The steep rise in the core consumer price index came as the effect of sharply lower mobile communication fees -- a big drag for months -- began to fall out of the inflation data. The figure compared with a 0.8 percent increase in March and marked eight straight months of gain.
The war in Ukraine has sent prices of energy, including crude oil, as well as raw materials higher, adding inflationary pressures to resource-poor Japan. While economists say the commodity-led inflation is likely to continue for months, the BOJ is expected to see the rise as temporary and persist with monetary easing.
The core CPI, excluding volatile fresh food items, was last above 2 percent in March 2015, in the aftermath of a consumption tax hike to 8 percent from 5 percent, according to the Ministry of Internal Affairs and Communications.
Apart from the tax hike impact, September 2008 was the last time the closely watched gauge of inflation was above 2 percent, meaning that it is the first time that the threshold has been crossed without a tax effect since the BOJ launched powerful monetary easing under its current governor, who took the post in 2013.
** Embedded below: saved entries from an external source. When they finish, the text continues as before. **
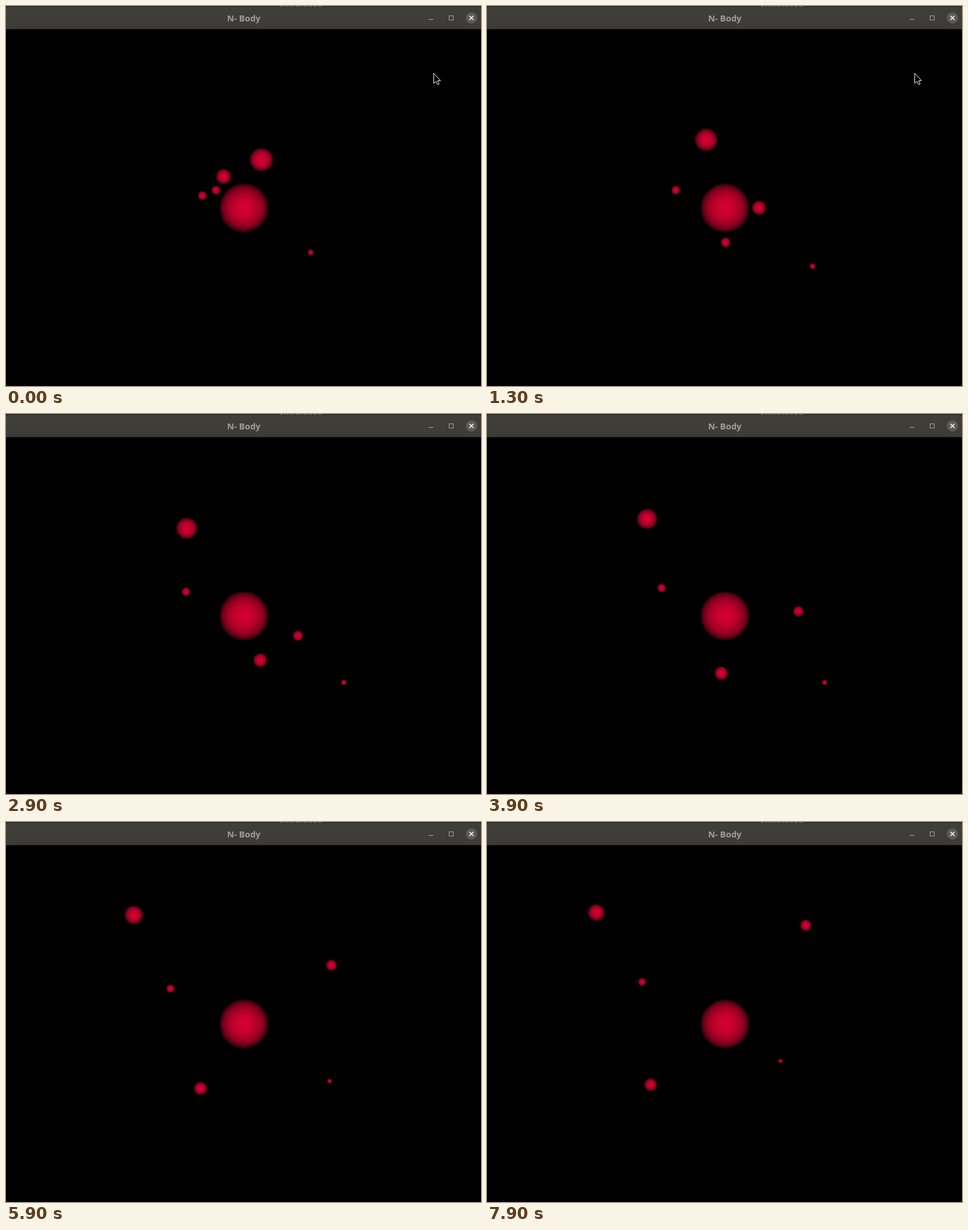
These frames come from a looping animation (797 px wide and 638 px high, 8000 ms). An HTML page:

```html
<!DOCTYPE html>
<html lang="en">
<head>
<meta charset="utf-8">
<title>N- Body</title>
<style>
  html, body { margin: 0; width: 100%; height: 100%; overflow: hidden; background: #000; }
  svg { display: block; width: 797px; height: 638px; }
  text { font-family: "Open Sans", "Noto Sans", sans-serif; font-weight: 700; }
</style>
</head>
<body>
<svg viewBox="0 0 797 638">
  <defs>
    <radialGradient id="ball"></radialGradient>
    <linearGradient id="bar" x2="0" y2="1">
      <stop stop-color="#403f3a"/>
      <stop offset="1" stop-color="#3c3b36"/>
    </linearGradient>
  </defs>
  <rect width="797" height="638"/>
  <g id="bodies"></g>

  <rect width="797" height="6" fill="#292925"/>
  <text x="459" y=".9" font-size="14.4" fill="#8a8984">simulated</text>
  <path d="M0 39V7Q0 1 6 1H791Q797 1 797 7V39Z" fill="url(#bar)"/>
  <path d="M5 1.5H792" stroke="#33322e"/>
  <path d="M0 38.5H797" stroke="#32312d"/>
  <text x="399" y="26" font-size="14.4" text-anchor="middle" fill="#a09f99">N- Body</text>
  <g fill="none" stroke="#a9a8a2">
    <path d="M709 22.5H717"/>
    <rect x="743.5" y="16.5" width="7" height="7"/>
  </g>
  <circle cx="781" cy="20" r="9.5" fill="#5b5a54"/>
  <path d="M777.5 16.5L784.5 23.5M784.5 16.5L777.5 23.5" stroke="#fff" stroke-width="1.6"/>

  <path id="cursor" d="M.7 1V17.8L4.6 14.4L7.2 20L9.8 18.9L7.3 13.3H12Z" stroke="#fff"/>
</svg>
<script>
const LOOP = 8000, STEP = 100;
const svgNS = "http://www.w3.org/2000/svg";
const byId = id => document.getElementById(id);

function add(parent, name, attrs) {
  const el = document.createElementNS(svgNS, name);
  for (const key in attrs) el.setAttribute(key, attrs[key]);
  return parent.appendChild(el);
}

// Brightness of a sphere lit from the viewer.
for (let i = 0; i <= 16; i++) {
  const angle = i / 16 * Math.PI / 2, light = Math.cos(angle);
  add(byId("ball"), "stop", {
    offset: Math.sin(angle),
    "stop-color": `rgb(${Math.round(210 * light)},0,${Math.round(48 * light)})`
  });
}

// Smooth curve through key points [seconds, x, y]; axis 1 is x, 2 is y.
function along(keys, axis, t) {
  const last = keys.length - 1;
  if (!last) return keys[0][axis];
  const gap = i => keys[i + 1][0] - keys[i][0];
  const slope = i => (keys[i + 1][axis] - keys[i][axis]) / gap(i);
  const tangent = i =>
    i === 0 ? 2 * slope(0) - tangent(1) :
    i === last ? 2 * slope(last - 1) - tangent(last - 1) :
    (gap(i) * slope(i - 1) + gap(i - 1) * slope(i)) / (gap(i - 1) + gap(i));
  let i = 0;
  while (i < last - 1 && t > keys[i + 1][0]) i++;
  const q = (t - keys[i][0]) / gap(i), p = 1 - q;
  return p * p * (1 + 2 * q) * keys[i][axis] + q * q * (1 + 2 * p) * keys[i + 1][axis]
    + gap(i) * p * q * (p * tangent(i) - q * tangent(i + 1));
}

// Radius goes from near to far; a low power changes it early.
const sun = { near: 41, far: 41, power: 1, keys: [[0, 399.3, 339]] };
const rising = {
  near: 7.7, far: 9.8, power: 0.7,
  keys: [[0, 352.5, 309.3], [0.7, 367.2, 370], [1.9, 439.5, 403],
         [2.9, 490, 372.3], [5.9, 546, 240.4], [7.9, 535, 173.5]]
};
const circling = {
  near: 13, far: 10.8, power: 0.6,
  keys: [[0, 365.1, 286.4], [0.7, 432.5, 304.5], [1.9, 457.5, 376],
         [2.9, 426.7, 413.3], [5.9, 326.5, 447.3], [7.9, 274.7, 441]]
};
const returning = {
  near: 5.2, far: 3.6, power: 1.3,
  keys: [[0, 511.3, 413.6], [1.9, 557, 444.2], [5.9, 543, 435], [7.9, 492.5, 401.3]]
};
const drifting = {
  near: 7.7, far: 6.8, power: 1,
  keys: [[0, 329.5, 318.3], [3.9, 293, 292], [7.9, 260.3, 268.5]]
};
const leaving = {
  near: 19.8, far: 14, power: 1.15,
  keys: [[0, 428.6, 258], [1.9, 342.5, 211.4], [5.9, 214.6, 156], [7.9, 183.6, 152]]
};

const bodies = [rising, returning, sun, drifting, leaving, circling];
for (const b of bodies) b.el = add(byId("bodies"), "circle", { fill: "url(#ball)" });

function draw(now) {
  const t = Math.floor(now % LOOP / STEP) * STEP / 1000;
  for (const { el, keys, near, far, power } of bodies) {
    el.setAttribute("cx", along(keys, 1, t).toFixed(2));
    el.setAttribute("cy", along(keys, 2, t).toFixed(2));
    el.setAttribute("r", (near + (far - near) * (t / 7.9) ** power).toFixed(2));
  }
  // The pointer darts right, then leaves the window.
  const cursor = byId("cursor");
  cursor.setAttribute("transform", t < 1.4 ? "translate(717 112)" : "translate(762 124)");
  cursor.setAttribute("visibility", t < 1.5 ? "visible" : "hidden");
}

const start = performance.now();
function tick() {
  draw(performance.now() - start);
  requestAnimationFrame(tick);
}
tick();
</script>
</body>
</html>
```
"The headline figure is above the BOJ's 2 percent target but it doesn't mean that its goal has been achieved in a real sense. The economy is facing downside risks, with higher commodity prices hurting consumer spending," said Yuichi Kodama, chief economist at the Meiji Yasuda Research Institute.
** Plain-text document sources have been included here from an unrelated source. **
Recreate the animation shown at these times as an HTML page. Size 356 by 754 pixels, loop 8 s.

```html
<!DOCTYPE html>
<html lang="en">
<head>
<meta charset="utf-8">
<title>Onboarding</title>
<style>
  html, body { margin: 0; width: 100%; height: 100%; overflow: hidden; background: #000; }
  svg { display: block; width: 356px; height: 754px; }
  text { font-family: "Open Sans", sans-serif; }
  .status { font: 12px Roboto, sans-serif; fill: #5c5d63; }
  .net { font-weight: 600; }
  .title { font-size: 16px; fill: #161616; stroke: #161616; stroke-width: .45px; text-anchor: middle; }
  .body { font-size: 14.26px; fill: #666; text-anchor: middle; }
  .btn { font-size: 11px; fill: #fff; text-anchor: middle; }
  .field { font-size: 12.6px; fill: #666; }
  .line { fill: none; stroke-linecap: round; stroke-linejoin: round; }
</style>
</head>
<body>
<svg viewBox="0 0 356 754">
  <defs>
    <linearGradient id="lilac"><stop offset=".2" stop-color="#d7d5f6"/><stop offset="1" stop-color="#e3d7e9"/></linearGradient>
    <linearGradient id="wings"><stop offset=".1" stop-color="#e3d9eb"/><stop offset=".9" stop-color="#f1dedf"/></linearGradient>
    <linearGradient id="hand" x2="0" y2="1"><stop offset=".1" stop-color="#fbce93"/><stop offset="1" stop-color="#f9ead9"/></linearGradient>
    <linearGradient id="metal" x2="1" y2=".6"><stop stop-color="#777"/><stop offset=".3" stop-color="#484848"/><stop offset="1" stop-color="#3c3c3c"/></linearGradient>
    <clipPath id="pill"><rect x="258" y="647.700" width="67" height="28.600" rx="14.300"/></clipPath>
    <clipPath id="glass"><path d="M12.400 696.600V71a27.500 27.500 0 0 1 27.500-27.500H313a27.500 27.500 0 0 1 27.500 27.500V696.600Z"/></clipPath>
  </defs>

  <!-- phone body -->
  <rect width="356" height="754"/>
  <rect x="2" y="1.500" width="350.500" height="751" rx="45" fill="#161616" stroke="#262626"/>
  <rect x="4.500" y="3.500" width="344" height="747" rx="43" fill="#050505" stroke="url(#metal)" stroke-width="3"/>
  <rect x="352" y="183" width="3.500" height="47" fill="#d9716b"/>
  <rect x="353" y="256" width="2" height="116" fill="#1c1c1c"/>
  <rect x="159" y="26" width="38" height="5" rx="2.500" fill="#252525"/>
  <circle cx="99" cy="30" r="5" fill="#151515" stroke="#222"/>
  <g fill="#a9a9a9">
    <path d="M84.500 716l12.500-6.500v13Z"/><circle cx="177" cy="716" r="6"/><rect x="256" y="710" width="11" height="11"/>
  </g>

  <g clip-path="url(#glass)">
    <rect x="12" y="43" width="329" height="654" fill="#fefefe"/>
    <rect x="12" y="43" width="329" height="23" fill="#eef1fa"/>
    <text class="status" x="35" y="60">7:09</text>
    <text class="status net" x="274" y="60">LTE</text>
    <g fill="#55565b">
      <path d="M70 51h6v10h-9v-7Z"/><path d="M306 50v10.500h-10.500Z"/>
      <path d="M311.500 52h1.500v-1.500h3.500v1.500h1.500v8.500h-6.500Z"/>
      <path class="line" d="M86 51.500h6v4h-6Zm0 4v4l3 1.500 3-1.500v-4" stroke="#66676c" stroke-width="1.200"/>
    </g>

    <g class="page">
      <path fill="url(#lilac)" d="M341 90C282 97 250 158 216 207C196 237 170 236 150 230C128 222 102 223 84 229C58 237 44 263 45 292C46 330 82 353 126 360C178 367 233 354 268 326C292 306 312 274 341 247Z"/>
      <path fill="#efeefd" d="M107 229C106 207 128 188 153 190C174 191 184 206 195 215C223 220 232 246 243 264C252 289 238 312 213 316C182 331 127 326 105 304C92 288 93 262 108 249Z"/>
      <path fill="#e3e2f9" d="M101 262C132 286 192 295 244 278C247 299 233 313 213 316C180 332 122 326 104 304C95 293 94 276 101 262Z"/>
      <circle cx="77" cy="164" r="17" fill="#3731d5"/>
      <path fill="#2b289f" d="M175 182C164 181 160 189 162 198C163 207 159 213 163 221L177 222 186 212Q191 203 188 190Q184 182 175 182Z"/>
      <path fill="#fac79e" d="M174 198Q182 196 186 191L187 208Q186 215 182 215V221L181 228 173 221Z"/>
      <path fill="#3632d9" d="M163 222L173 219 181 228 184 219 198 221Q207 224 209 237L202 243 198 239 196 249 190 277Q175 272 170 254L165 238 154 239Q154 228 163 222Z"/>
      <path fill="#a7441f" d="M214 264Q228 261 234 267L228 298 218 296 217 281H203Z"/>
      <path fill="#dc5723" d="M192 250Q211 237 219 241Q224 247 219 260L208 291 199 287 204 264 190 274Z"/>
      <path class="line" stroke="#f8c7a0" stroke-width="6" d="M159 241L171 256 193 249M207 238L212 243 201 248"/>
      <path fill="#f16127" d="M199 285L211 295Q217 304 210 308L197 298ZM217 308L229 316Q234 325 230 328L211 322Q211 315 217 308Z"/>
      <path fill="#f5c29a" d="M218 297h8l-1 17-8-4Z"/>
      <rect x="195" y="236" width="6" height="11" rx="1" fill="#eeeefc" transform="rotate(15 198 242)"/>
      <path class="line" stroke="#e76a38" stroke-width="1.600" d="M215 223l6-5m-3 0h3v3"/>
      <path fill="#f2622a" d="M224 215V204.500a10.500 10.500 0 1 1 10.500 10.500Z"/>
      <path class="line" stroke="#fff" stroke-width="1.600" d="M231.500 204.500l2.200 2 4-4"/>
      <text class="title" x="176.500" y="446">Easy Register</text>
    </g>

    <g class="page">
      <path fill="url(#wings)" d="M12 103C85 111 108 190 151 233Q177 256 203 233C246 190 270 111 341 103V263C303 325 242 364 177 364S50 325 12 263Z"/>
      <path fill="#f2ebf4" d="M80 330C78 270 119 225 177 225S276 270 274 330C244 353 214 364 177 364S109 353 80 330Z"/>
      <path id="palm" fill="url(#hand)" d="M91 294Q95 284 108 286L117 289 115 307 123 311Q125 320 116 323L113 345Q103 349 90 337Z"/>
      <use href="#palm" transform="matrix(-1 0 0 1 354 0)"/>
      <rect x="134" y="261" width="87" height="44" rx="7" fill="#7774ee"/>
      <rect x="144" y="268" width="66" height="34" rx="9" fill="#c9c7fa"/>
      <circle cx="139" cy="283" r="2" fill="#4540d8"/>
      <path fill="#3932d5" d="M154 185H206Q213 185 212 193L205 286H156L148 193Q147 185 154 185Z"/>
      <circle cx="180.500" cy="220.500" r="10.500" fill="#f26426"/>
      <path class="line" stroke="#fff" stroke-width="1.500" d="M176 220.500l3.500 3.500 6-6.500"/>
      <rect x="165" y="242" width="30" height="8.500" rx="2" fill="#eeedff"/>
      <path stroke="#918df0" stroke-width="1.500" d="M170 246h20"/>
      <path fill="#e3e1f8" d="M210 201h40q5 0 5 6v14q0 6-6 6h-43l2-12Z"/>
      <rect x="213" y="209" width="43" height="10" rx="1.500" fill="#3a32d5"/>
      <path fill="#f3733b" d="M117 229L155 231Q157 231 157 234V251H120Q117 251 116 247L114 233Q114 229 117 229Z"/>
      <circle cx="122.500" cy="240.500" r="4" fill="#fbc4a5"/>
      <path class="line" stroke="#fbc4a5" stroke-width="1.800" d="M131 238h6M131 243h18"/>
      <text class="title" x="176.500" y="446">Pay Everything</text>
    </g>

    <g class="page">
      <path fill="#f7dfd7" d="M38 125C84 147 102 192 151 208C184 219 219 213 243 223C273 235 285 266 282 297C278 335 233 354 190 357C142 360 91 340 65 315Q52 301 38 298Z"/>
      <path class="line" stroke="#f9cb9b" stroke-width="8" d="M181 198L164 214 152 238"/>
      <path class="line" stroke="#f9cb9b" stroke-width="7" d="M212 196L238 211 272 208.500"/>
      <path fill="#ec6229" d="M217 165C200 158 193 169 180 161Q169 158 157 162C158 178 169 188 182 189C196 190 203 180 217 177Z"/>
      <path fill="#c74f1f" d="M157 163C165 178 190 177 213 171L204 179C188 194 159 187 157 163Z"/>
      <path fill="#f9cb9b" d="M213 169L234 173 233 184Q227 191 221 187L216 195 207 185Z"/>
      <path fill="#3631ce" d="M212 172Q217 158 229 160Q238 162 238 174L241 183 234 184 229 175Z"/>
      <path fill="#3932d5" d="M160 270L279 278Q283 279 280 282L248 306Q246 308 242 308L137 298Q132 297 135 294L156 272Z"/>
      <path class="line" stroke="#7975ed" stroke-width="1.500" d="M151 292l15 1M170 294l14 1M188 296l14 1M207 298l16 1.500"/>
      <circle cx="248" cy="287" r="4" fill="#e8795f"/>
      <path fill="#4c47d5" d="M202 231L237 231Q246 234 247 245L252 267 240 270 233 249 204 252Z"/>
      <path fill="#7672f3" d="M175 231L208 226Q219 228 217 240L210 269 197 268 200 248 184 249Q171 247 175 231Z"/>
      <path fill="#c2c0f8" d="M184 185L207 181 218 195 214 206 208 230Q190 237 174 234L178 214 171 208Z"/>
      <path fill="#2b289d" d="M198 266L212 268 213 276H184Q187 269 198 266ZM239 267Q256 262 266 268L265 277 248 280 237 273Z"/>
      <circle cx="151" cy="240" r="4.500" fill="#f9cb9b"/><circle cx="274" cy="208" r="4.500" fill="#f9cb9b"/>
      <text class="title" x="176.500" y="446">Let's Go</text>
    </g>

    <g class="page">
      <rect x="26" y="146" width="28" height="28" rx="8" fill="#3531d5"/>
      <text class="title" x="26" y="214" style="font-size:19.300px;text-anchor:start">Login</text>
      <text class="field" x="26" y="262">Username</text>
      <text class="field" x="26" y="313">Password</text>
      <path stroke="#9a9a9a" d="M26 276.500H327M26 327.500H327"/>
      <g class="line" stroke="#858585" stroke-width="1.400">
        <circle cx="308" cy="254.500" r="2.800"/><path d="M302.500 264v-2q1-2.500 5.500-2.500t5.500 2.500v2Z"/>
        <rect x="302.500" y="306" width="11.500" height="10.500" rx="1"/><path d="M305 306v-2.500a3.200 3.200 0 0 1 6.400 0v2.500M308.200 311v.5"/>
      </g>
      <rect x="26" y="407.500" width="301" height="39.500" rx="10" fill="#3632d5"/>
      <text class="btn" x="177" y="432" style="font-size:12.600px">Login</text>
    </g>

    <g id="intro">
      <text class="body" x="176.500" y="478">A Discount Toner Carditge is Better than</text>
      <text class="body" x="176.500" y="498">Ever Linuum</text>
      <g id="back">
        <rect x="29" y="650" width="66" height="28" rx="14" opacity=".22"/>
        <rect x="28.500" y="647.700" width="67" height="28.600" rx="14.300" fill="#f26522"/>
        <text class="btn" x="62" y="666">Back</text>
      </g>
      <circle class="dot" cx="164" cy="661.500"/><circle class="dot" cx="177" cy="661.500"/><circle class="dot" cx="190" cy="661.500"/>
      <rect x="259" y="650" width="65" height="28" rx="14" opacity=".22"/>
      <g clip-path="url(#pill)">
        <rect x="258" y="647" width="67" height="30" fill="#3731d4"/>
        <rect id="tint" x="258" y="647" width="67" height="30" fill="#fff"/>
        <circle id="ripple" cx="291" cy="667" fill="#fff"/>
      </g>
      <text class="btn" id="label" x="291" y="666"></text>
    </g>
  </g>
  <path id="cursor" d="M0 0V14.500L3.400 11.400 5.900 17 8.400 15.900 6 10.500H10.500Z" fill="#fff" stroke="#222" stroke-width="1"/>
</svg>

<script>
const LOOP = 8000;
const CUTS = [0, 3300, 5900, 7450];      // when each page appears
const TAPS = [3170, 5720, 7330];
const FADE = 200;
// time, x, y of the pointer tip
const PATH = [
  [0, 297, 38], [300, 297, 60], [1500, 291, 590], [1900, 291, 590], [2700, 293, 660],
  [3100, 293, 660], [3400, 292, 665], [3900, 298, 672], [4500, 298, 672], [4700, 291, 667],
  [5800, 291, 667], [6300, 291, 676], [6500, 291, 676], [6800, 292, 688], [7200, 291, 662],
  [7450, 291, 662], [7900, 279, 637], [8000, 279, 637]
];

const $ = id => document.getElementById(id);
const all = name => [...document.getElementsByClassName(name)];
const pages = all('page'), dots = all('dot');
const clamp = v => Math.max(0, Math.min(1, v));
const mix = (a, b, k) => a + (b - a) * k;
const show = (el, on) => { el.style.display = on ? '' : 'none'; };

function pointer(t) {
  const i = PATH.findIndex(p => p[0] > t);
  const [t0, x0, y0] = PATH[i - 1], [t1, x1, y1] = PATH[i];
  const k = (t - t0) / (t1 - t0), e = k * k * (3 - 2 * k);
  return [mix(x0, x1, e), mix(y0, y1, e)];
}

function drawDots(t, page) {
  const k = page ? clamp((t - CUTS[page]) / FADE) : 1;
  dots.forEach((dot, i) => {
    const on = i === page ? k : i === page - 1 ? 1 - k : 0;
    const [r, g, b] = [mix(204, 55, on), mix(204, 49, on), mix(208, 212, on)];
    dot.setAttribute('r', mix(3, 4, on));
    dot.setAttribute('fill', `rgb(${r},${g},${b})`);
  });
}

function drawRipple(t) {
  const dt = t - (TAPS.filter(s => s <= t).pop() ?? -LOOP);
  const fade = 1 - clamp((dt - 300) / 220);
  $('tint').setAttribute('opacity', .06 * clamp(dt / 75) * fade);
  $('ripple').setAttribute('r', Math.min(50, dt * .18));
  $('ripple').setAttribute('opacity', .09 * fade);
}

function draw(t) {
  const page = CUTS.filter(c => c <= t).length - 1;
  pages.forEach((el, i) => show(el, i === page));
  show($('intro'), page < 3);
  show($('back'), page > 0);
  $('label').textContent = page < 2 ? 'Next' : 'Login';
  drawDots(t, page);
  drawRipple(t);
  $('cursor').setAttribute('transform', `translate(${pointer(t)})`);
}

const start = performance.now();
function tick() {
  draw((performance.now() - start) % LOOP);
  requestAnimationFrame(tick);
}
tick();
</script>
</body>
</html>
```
Energy prices surged 19.1 percent, with gasoline, kerosene, city gas and electricity bills all marking double-digit jumps. Gasoline was up 15.7 percent and kerosene 26.1 percent, though government subsidies to wholesalers to bring down retail prices helped ease the upward pressure.
Mobile communication fees were down 22.5 percent in April but the pace of decline slowed from 52.7 percent a month earlier.
"The basic price trend is the same as before. But what is striking this time is that food prices are trending higher amid supply concerns related to the situation in Ukraine," Kodama said, comparing the current situation to the last time the core CPI was above 2 percent in 2008.
Even without perishables, food prices gained 2.6 percent in April, the fastest pace since 2015, with wheat, meat, coffee beans and cooking oil among those affected. Of the 176 items surveyed, 127 saw higher prices, the ministry said.
With a core CPI reading above 2 percent widely expected, the BOJ shot down speculation it would tweak its monetary policy. Governor Haruhiko Kuroda has said the central bank is aiming for sustainable inflation that is accompanied by strong wage growth, not inflation led by temporary increases in commodity prices.
The price gains come at a delicate time for Japan where consumers are not fully confident of an economic recovery from COVID-19, and politicians are wary of price-sensitive voters ahead of the House of Councillors election in July.
The rapid depreciation of the yen, which has fallen to 20-year lows against the U.S. dollar, has proven a headache for Japan as it has boosted import costs.
"Raw material prices had already been rising (helped by a global economic recovery and supply shortages) and the weaker yen magnified the impact," a ministry official said.
The BOJ's strong commitment to ultraeasy monetary policy contrasts with its U.S. and European counterparts that are dialing back stimulus to rein in sharp gains in prices.
The so-called core-core CPI, excluding both energy and fresh food prices, gained 0.8 percent, marking the first rise since July 2020.